** Try it **
Your task is to gather the lines below that hold the string "column".

===== Input for this task

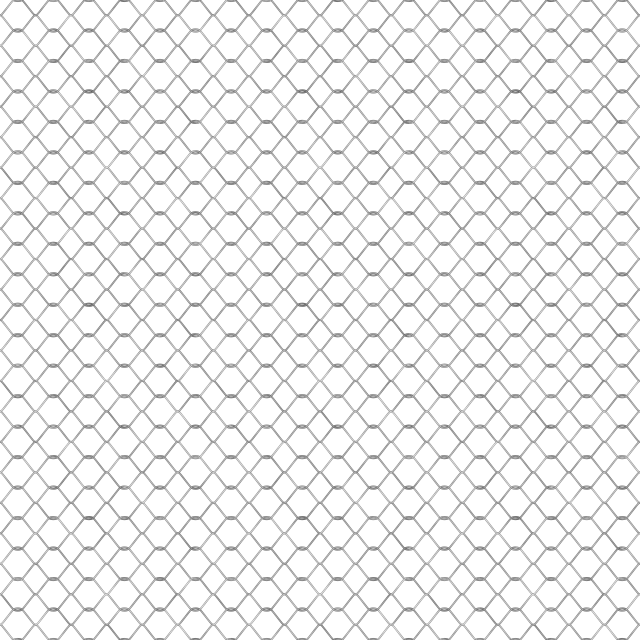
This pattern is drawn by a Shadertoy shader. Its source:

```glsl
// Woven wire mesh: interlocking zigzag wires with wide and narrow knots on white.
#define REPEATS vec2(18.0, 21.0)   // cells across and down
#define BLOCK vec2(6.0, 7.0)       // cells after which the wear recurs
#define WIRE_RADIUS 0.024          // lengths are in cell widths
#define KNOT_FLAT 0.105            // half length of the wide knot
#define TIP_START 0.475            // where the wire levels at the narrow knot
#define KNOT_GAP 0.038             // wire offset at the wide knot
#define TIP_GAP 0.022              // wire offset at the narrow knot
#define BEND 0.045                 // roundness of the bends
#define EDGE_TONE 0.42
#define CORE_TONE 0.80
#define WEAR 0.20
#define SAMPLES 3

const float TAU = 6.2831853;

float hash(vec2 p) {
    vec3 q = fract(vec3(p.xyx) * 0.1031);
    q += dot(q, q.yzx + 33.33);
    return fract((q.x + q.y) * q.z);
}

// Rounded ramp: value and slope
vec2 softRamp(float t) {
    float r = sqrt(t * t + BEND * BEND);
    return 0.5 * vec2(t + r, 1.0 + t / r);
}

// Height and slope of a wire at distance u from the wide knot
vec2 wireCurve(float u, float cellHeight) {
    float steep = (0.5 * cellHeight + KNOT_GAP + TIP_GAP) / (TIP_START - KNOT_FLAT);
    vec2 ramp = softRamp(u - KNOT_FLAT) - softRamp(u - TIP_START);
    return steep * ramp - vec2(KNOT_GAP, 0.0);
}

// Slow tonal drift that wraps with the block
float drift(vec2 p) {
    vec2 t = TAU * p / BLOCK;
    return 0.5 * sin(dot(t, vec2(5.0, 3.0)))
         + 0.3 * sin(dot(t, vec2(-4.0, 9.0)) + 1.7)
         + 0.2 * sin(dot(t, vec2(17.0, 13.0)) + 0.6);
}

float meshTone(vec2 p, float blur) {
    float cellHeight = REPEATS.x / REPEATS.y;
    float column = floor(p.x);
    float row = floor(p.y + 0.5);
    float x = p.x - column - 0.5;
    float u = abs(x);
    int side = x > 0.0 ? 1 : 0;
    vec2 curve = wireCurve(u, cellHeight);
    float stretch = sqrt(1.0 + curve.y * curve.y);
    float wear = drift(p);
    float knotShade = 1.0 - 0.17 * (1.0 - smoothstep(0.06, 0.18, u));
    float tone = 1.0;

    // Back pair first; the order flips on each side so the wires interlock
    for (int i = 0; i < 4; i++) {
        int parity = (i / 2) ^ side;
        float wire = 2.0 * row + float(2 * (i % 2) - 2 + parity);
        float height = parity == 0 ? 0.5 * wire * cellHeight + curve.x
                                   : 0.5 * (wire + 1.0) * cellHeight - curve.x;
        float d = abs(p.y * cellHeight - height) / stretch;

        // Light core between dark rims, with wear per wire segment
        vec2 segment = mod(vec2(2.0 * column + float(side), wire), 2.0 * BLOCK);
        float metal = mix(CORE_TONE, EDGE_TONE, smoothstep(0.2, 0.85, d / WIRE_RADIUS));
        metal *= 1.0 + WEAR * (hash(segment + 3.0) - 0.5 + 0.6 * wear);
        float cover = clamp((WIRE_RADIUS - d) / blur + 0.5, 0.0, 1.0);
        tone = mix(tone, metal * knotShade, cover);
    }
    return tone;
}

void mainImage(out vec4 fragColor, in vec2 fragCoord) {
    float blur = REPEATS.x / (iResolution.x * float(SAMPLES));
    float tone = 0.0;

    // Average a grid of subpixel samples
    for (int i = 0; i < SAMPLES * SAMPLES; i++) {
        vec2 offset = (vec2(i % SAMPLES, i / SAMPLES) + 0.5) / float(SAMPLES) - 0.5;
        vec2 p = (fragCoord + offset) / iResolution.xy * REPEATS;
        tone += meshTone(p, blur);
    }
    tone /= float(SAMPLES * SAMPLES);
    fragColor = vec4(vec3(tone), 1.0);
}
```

==========
===== Input for this task

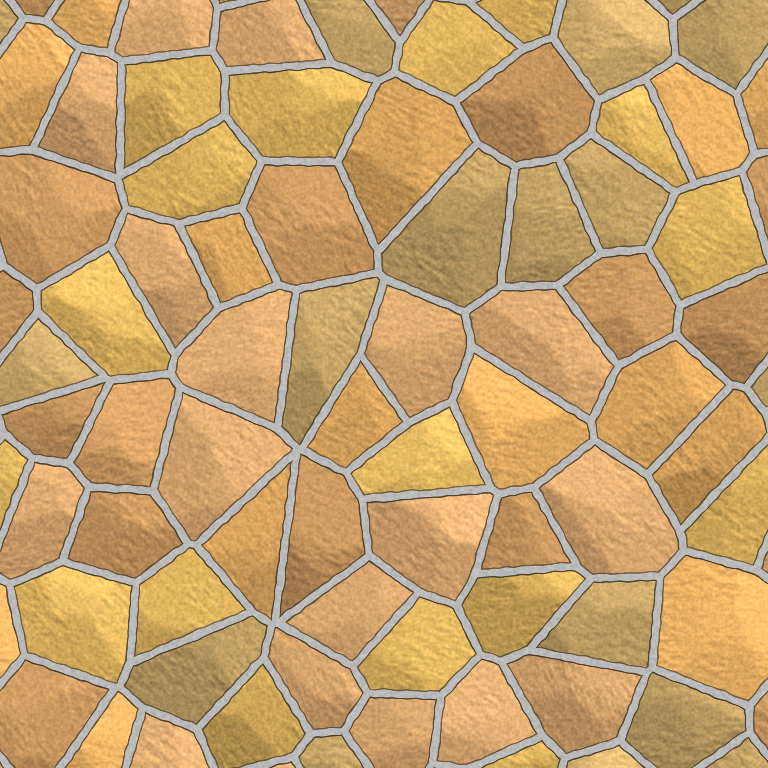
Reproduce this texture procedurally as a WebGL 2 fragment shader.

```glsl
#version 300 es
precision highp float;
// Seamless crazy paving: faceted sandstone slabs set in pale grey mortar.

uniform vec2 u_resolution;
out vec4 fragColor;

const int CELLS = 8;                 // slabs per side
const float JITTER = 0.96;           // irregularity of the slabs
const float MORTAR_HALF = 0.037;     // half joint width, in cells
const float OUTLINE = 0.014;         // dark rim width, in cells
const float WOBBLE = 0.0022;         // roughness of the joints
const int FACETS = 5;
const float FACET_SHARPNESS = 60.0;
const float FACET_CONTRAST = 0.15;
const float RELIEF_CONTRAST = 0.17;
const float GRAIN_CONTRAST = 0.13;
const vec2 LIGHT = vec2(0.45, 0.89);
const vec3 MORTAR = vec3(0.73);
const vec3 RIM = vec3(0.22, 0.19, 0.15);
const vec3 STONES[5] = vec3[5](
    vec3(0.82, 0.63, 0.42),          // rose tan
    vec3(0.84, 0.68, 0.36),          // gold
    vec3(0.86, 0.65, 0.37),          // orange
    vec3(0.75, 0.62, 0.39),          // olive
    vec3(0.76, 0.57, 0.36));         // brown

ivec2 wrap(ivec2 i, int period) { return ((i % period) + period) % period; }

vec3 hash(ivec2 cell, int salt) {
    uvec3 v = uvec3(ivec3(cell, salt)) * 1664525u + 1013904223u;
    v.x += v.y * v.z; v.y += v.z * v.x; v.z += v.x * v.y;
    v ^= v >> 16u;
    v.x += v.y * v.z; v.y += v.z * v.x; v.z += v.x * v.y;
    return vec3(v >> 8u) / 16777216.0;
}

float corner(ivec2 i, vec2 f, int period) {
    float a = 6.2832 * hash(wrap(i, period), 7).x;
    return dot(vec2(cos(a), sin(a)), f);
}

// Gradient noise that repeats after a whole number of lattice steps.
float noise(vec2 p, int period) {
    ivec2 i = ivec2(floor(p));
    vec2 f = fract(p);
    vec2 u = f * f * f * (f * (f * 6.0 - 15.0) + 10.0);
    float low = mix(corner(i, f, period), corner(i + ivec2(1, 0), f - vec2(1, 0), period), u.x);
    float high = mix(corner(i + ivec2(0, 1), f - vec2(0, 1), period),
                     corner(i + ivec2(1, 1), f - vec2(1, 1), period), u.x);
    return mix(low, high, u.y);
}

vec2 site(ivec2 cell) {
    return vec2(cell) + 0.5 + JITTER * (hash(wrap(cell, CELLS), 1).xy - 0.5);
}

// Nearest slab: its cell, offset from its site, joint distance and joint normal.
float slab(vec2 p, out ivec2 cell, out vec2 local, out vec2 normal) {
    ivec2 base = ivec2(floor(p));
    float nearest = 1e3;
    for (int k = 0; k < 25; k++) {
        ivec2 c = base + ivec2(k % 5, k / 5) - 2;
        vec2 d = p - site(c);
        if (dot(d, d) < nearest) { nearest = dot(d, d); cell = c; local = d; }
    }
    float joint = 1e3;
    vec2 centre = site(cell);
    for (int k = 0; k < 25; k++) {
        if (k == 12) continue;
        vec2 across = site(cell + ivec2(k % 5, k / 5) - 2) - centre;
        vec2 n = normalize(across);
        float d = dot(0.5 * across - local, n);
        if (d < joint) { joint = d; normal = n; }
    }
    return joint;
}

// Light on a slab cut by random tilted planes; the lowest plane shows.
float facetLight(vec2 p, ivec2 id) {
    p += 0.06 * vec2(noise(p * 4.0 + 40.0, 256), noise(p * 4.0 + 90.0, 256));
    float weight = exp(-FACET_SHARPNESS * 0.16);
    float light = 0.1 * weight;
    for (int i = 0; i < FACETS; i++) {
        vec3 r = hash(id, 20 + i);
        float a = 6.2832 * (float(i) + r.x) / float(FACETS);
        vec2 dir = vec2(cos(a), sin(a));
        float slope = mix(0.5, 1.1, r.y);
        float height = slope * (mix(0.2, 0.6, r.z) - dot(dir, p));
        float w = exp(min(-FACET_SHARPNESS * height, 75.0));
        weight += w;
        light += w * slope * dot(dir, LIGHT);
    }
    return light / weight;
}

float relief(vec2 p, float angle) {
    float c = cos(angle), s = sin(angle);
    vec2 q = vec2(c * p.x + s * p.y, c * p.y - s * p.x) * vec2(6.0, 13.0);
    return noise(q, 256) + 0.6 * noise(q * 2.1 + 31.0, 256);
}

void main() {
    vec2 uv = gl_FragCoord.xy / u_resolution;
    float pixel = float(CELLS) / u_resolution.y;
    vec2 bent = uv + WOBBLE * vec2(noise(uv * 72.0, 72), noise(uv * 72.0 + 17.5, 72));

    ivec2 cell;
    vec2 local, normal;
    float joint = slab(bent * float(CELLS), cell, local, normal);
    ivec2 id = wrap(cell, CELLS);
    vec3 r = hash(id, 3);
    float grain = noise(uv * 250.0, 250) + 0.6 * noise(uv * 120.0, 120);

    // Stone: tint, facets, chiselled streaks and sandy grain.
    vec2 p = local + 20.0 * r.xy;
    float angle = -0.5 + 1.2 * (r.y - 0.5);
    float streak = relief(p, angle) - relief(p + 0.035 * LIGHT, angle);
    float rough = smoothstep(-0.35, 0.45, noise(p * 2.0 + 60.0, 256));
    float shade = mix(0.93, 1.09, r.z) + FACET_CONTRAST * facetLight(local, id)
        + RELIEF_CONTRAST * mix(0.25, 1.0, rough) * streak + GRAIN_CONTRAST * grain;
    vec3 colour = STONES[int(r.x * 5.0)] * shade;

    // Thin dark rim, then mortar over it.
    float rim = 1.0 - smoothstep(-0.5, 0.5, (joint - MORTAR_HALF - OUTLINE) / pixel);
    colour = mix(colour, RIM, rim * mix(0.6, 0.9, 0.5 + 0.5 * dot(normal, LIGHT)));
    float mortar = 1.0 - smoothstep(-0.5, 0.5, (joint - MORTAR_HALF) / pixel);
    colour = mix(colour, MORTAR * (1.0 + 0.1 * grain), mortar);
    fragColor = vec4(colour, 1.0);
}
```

==========

** Task response **
    float column = floor(p.x);
    float x = p.x - column - 0.5;
        vec2 segment = mod(vec2(2.0 * column + float(side), wire), 2.0 * BLOCK);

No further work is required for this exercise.